INFORMATION SHOWN Start Marker
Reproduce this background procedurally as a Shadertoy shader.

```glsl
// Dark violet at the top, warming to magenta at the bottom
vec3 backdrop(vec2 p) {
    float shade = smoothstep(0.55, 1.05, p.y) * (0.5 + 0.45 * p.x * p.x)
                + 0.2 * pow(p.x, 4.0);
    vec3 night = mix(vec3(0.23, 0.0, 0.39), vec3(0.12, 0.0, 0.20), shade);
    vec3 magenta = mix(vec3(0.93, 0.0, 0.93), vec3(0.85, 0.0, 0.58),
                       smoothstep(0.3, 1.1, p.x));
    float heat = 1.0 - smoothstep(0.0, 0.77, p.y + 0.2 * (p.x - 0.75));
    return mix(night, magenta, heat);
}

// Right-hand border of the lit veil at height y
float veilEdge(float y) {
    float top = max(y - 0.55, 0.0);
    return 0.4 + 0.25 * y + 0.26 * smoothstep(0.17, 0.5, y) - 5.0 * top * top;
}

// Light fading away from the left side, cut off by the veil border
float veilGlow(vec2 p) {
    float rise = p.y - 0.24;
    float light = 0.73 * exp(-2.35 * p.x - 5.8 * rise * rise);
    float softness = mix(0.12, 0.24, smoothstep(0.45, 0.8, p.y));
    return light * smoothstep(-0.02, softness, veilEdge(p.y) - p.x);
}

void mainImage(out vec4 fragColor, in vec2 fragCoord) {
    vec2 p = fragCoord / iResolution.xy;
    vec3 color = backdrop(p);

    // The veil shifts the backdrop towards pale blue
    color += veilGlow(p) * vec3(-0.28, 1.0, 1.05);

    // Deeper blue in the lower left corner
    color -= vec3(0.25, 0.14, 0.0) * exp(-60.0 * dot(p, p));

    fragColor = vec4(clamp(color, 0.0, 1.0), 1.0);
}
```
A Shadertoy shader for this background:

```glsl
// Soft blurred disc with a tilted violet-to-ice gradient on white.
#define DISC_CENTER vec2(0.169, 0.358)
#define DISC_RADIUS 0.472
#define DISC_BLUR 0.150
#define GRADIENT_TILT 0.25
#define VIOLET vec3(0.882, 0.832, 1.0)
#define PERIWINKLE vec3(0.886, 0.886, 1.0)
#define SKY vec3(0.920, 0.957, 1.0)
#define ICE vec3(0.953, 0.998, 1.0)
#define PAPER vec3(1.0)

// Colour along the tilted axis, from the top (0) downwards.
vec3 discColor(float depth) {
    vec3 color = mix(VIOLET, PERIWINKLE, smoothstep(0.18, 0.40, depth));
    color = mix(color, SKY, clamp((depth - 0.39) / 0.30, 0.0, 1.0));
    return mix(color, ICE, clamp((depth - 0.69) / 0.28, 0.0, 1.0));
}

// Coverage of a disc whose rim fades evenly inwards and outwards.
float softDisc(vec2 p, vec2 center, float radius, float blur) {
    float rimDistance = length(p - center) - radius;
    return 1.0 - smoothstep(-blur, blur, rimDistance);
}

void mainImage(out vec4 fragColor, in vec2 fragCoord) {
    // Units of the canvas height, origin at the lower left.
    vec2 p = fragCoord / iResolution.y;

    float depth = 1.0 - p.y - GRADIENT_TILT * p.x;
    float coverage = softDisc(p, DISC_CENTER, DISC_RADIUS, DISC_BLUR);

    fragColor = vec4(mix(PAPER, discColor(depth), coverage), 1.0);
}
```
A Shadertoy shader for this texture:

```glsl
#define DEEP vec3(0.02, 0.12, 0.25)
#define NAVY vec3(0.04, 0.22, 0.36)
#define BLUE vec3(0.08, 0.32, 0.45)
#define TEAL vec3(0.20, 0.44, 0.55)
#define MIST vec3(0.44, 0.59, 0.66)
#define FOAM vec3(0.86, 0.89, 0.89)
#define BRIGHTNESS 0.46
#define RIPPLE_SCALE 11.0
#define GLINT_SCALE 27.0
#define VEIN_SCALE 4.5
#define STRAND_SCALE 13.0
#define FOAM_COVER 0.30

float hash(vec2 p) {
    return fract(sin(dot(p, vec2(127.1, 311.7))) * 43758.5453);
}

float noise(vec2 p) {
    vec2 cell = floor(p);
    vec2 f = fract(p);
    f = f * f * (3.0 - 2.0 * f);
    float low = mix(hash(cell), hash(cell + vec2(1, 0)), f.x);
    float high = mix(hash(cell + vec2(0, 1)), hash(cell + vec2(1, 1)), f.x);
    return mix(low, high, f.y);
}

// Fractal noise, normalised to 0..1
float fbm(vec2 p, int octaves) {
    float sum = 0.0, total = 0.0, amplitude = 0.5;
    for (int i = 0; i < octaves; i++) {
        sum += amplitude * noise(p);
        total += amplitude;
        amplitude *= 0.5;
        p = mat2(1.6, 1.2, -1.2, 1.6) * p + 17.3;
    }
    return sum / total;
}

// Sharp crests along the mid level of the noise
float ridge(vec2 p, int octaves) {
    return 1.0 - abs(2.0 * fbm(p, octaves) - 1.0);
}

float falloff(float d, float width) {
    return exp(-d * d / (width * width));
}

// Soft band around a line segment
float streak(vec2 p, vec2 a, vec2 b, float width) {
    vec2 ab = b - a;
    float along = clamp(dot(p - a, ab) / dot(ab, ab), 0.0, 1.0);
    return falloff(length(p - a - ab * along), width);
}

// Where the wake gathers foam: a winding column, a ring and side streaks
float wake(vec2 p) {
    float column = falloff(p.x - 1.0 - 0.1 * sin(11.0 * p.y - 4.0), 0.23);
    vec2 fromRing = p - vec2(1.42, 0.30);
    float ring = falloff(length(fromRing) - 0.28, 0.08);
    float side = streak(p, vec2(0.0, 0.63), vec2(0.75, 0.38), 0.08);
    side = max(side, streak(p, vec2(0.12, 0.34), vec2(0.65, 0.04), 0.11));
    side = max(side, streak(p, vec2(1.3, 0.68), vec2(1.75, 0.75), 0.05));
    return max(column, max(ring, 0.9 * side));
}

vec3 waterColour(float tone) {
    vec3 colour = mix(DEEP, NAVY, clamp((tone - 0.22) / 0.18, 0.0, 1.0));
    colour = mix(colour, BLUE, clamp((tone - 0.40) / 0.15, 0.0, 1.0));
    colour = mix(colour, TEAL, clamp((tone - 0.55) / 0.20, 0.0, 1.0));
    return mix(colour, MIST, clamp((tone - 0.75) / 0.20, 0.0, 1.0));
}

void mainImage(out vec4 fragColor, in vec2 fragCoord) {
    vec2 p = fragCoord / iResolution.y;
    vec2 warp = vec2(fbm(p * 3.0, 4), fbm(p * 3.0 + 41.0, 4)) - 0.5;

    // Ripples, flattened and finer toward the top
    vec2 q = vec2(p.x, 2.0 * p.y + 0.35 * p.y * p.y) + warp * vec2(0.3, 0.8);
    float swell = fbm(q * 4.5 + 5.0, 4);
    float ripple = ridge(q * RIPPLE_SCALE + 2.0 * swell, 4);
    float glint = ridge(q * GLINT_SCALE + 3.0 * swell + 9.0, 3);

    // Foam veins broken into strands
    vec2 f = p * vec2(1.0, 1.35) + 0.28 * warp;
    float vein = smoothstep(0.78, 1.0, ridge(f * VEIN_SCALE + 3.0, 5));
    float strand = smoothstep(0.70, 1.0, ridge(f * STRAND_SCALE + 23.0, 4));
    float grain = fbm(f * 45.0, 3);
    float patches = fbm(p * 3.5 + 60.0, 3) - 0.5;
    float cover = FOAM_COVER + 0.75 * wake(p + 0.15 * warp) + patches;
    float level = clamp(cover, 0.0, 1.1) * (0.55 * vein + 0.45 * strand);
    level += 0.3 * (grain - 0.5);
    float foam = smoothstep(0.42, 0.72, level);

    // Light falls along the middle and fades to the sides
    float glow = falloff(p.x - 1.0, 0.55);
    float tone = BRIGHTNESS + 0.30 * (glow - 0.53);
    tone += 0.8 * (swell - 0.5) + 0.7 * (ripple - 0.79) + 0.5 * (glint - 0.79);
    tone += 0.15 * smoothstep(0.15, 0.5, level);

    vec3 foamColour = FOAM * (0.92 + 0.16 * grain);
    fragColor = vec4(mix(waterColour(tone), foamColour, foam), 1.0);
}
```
INFORMATION SHOWN End Marker
ABOUT THIS EXERCISE:
Only the number is wanted: how many lines of these entries contain the string "column"?

TASK RESULT:
3